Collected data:
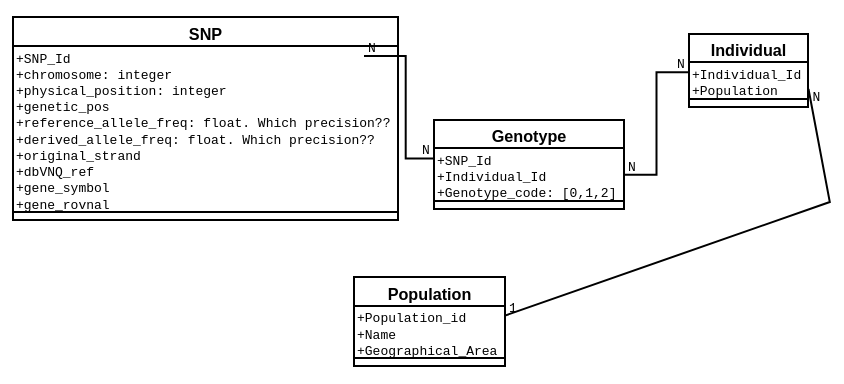
<!DOCTYPE html>
<html lang="en">
<head>
<meta charset="utf-8">
<title>Genotype entity diagram</title>
<style>
  :root {
    --paper: #ffffff;
    --ink: #000000;
    --mono: "Liberation Mono", monospace;
    --sans: "Liberation Sans", sans-serif;
  }
  * { box-sizing: border-box; margin: 0; padding: 0; }
  body { width: 844px; height: 384px; overflow: hidden; background: var(--paper); color: var(--ink); }
  .diagram { position: relative; width: 844px; height: 384px; overflow: hidden; }
  .entity {
    position: absolute;
    display: flex;
    flex-direction: column;
    border: 2px solid var(--ink);
    background: var(--paper);
  }
  .entity h2 {
    flex: none;
    height: 29px;
    padding-top: 5px;
    border-bottom: 2px solid var(--ink);
    font: bold 16.2px/22px var(--sans);
    text-align: center;
  }
  .attributes {
    flex: 1;
    min-height: 0;
    padding: 4px 0 0 2px;
    list-style: none;
    font: 13px/16.2px var(--mono);
    white-space: nowrap;
  }
  .operations { flex: none; height: 8px; border-top: 2px solid var(--ink); }
  .snp { left: 12px; top: 16px; width: 387px; height: 205px; }
  .snp .attributes { padding-top: 4.6px; line-height: 16.22px; }
  .genotype { left: 433px; top: 119px; width: 192px; height: 91px; }
  .individual { left: 688px; top: 33px; width: 121px; height: 75px; }
  .genotype h2, .individual h2 { height: 28px; padding-top: 4px; }
  .genotype .attributes, .individual .attributes { padding-top: 5px; }
  .population { left: 353px; top: 276px; width: 153px; height: 91px; }
  .population .attributes { padding-top: 4.4px; }
  .relations { position: absolute; inset: 0; }
  .relations polyline { fill: none; stroke: var(--ink); stroke-width: 2; }
  .relations text { font: 13px var(--mono); fill: var(--ink); }
</style>
</head>
<body>
<main class="diagram">
  <section class="entity snp">
    <h2>SNP</h2>
    <ul class="attributes">
      <li>+SNP_Id</li>
      <li>+chromosome: integer</li>
      <li>+physical_position: integer</li>
      <li>+genetic_pos</li>
      <li>+reference_allele_freq: float. Which precision??</li>
      <li>+derived_allele_freq: float. Which precision??</li>
      <li>+original_strand</li>
      <li>+dbVNQ_ref</li>
      <li>+gene_symbol</li>
      <li>+gene_rovnal</li>
    </ul>
    <div class="operations"></div>
  </section>

  <section class="entity genotype">
    <h2>Genotype</h2>
    <ul class="attributes">
      <li>+SNP_Id</li>
      <li>+Individual_Id</li>
      <li>+Genotype_code: [0,1,2]</li>
    </ul>
    <div class="operations"></div>
  </section>

  <section class="entity individual">
    <h2>Individual</h2>
    <ul class="attributes">
      <li>+Individual_Id</li>
      <li>+Population</li>
    </ul>
    <div class="operations"></div>
  </section>

  <section class="entity population">
    <h2>Population</h2>
    <ul class="attributes">
      <li>+Population_id</li>
      <li>+Name</li>
      <li>+Geographical_Area</li>
    </ul>
    <div class="operations"></div>
  </section>

  <svg class="relations" width="844" height="384" viewBox="0 0 844 384">
    <g class="snp-to-genotype">
      <polyline points="364,56 405.7,56 405.7,158.4 434,158.4"/>
      <text x="368" y="52">N</text>
      <text x="422" y="154">N</text>
    </g>
    <g class="genotype-to-individual">
      <polyline points="624,174.8 656.5,174.8 656.5,72.2 689,72.2"/>
      <text x="628" y="171">N</text>
      <text x="677" y="68">N</text>
    </g>
    <g class="individual-to-population">
      <polyline points="808.5,89 829.8,202 505,315.6"/>
      <text x="812.5" y="101">N</text>
      <text x="509" y="312">1</text>
    </g>
  </svg>
</main>
</body>
</html>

### [How to complete this task]
Your answer must be an exact copy of the records, with no pictures in it.

### [Response box]
<!DOCTYPE html>
<html lang="en">
<head>
<meta charset="utf-8">
<title>Genotype entity diagram</title>
<style>
  :root {
    --paper: #ffffff;
    --ink: #000000;
    --mono: "Liberation Mono", monospace;
    --sans: "Liberation Sans", sans-serif;
  }
  * { box-sizing: border-box; margin: 0; padding: 0; }
  body { width: 844px; height: 384px; overflow: hidden; background: var(--paper); color: var(--ink); }
  .diagram { position: relative; width: 844px; height: 384px; overflow: hidden; }
  .entity {
    position: absolute;
    display: flex;
    flex-direction: column;
    border: 2px solid var(--ink);
    background: var(--paper);
  }
  .entity h2 {
    flex: none;
    height: 29px;
    padding-top: 5px;
    border-bottom: 2px solid var(--ink);
    font: bold 16.2px/22px var(--sans);
    text-align: center;
  }
  .attributes {
    flex: 1;
    min-height: 0;
    padding: 4px 0 0 2px;
    list-style: none;
    font: 13px/16.2px var(--mono);
    white-space: nowrap;
  }
  .operations { flex: none; height: 8px; border-top: 2px solid var(--ink); }
  .snp { left: 12px; top: 16px; width: 387px; height: 205px; }
  .snp .attributes { padding-top: 4.6px; line-height: 16.22px; }
  .genotype { left: 433px; top: 119px; width: 192px; height: 91px; }
  .individual { left: 688px; top: 33px; width: 121px; height: 75px; }
  .genotype h2, .individual h2 { height: 28px; padding-top: 4px; }
  .genotype .attributes, .individual .attributes { padding-top: 5px; }
  .population { left: 353px; top: 276px; width: 153px; height: 91px; }
  .population .attributes { padding-top: 4.4px; }
  .relations { position: absolute; inset: 0; }
  .relations polyline { fill: none; stroke: var(--ink); stroke-width: 2; }
  .relations text { font: 13px var(--mono); fill: var(--ink); }
</style>
</head>
<body>
<main class="diagram">
  <section class="entity snp">
    <h2>SNP</h2>
    <ul class="attributes">
      <li>+SNP_Id</li>
      <li>+chromosome: integer</li>
      <li>+physical_position: integer</li>
      <li>+genetic_pos</li>
      <li>+reference_allele_freq: float. Which precision??</li>
      <li>+derived_allele_freq: float. Which precision??</li>
      <li>+original_strand</li>
      <li>+dbVNQ_ref</li>
      <li>+gene_symbol</li>
      <li>+gene_rovnal</li>
    </ul>
    <div class="operations"></div>
  </section>

  <section class="entity genotype">
    <h2>Genotype</h2>
    <ul class="attributes">
      <li>+SNP_Id</li>
      <li>+Individual_Id</li>
      <li>+Genotype_code: [0,1,2]</li>
    </ul>
    <div class="operations"></div>
  </section>

  <section class="entity individual">
    <h2>Individual</h2>
    <ul class="attributes">
      <li>+Individual_Id</li>
      <li>+Population</li>
    </ul>
    <div class="operations"></div>
  </section>

  <section class="entity population">
    <h2>Population</h2>
    <ul class="attributes">
      <li>+Population_id</li>
      <li>+Name</li>
      <li>+Geographical_Area</li>
    </ul>
    <div class="operations"></div>
  </section>

  <svg class="relations" width="844" height="384" viewBox="0 0 844 384">
    <g class="snp-to-genotype">
      <polyline points="364,56 405.7,56 405.7,158.4 434,158.4"/>
      <text x="368" y="52">N</text>
      <text x="422" y="154">N</text>
    </g>
    <g class="genotype-to-individual">
      <polyline points="624,174.8 656.5,174.8 656.5,72.2 689,72.2"/>
      <text x="628" y="171">N</text>
      <text x="677" y="68">N</text>
    </g>
    <g class="individual-to-population">
      <polyline points="808.5,89 829.8,202 505,315.6"/>
      <text x="812.5" y="101">N</text>
      <text x="509" y="312">1</text>
    </g>
  </svg>
</main>
</body>
</html>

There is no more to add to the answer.